Most expensive and most durable is the canvas drop cloth. These cloths must be thick enough to absorb drops or spillage of paint. Some are available with rubber or butyl backing which are non-permeable materials that resist slippage and also helps to prevent paint from soaking through the canvas. Canvas drop cloths come in a variety of thicknesses, and in general, the consumer wants the heaviest one possible. These cloths can be used and reused, so the painter who is planning frequent projects, or the professional painter, should have a supply of these on hand.
Canvas drop cloths are expensive as compared to the other types available. But for someone who paints frequently and especially for professionals, the ability to use the cloths over and again makes these an economical choice in the long run. Longevity makes canvas the most environmentally friendly choice as well.
In contrast, a paper drop cloth will probably only survive one use. This type of drop cloth is not recommended for outdoor work, unless one can weigh them down. But for a one-time job to be done indoors, a paper drop cloth is an inexpensive way of covering both floors and furniture.
Plastic drop cloths are also excellent for covering furniture, and are equally inexpensive. They have the advantage of not absorbing the paint, so objects or floors covered with plastic will not get stained. Like paper, plastic is very light, so it is not a recommended source of protection for outside work where it can easily blow away. Additionally, plastic is very slippery. Since it does not absorb the paint, spilled paint will transfer easily to your feet and clothing. Thus cleanup after a painting job may be laborious.
The final type of drop cloth to consider is the paper/poly drop cloth. It provides the advantages of both plastic and paper. Because of the paper content, the painter is less likely to slip, and more paint will be absorbed in case of a spill, thus lessening the transfer of paint to clothing or feet.
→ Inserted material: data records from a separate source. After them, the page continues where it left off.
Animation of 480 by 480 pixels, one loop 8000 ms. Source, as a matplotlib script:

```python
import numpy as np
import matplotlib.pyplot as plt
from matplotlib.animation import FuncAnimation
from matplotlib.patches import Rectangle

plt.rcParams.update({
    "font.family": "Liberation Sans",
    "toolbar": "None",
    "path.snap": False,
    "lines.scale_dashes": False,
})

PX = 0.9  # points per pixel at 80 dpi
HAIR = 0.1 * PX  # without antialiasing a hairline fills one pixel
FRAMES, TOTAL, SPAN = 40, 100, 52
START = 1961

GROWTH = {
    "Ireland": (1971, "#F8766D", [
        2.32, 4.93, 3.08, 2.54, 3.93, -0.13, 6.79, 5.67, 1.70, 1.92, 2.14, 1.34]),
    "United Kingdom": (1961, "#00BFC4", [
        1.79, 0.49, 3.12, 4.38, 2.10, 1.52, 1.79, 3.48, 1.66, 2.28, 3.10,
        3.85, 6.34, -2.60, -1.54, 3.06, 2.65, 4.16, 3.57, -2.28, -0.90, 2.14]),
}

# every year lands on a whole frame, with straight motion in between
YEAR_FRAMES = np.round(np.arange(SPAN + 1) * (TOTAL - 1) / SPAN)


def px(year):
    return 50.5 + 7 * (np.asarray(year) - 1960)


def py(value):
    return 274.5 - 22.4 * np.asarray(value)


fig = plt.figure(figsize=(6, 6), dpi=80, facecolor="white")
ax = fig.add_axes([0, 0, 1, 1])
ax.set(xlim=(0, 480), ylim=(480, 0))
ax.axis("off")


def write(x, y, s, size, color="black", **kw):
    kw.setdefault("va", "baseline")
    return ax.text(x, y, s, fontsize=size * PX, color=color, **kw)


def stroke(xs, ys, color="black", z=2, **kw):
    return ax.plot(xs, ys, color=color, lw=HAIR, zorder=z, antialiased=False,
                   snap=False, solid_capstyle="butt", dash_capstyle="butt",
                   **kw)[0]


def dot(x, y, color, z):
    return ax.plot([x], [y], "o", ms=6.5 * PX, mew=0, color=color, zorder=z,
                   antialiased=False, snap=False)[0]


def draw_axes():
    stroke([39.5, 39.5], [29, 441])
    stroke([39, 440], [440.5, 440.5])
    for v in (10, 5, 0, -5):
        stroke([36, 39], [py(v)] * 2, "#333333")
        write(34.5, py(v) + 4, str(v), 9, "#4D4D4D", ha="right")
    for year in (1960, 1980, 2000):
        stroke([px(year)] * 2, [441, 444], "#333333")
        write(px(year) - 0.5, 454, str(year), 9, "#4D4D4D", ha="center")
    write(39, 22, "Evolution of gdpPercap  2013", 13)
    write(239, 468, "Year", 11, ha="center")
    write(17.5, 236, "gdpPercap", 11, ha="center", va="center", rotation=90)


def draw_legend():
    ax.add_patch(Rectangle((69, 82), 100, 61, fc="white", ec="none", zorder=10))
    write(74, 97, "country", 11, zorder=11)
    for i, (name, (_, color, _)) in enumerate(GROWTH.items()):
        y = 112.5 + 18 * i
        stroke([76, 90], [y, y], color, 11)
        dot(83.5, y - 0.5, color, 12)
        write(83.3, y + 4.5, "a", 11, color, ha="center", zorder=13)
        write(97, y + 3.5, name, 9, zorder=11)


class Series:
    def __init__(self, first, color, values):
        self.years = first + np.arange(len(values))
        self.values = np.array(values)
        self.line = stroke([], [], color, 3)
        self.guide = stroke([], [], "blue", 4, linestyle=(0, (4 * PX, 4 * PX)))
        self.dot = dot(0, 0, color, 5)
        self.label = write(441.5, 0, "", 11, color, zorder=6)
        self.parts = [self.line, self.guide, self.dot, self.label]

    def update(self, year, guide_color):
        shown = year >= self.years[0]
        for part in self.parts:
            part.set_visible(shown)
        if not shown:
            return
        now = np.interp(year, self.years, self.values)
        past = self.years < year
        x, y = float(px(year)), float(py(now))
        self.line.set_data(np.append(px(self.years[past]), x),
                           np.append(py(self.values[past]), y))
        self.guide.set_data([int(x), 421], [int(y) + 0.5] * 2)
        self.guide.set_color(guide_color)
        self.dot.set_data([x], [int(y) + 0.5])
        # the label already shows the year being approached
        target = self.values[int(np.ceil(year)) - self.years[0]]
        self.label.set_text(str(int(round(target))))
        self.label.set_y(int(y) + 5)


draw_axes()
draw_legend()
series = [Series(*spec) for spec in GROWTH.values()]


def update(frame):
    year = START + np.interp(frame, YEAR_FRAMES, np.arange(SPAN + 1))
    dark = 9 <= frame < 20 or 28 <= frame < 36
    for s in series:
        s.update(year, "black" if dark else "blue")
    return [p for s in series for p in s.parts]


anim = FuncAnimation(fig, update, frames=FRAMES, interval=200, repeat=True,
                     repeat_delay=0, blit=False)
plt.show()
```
The plastic backing assures excellent coverage of surfaces, and since these are one-time use drop cloths, they can be cut to fit any surface.
Use of a specific type of drop cloth, then, depends largely on the needs of the painter. For one-time use, the paper/poly is probably the best choice. Though plastic alone will probably most securely cover objects like furniture. A variety of the three lightweight cloths will fit all your needs for coverage. However, if one is planning an outdoor job, or planning to paint frequently, butyl backed canvas, or heavy canvas are the most likely choices.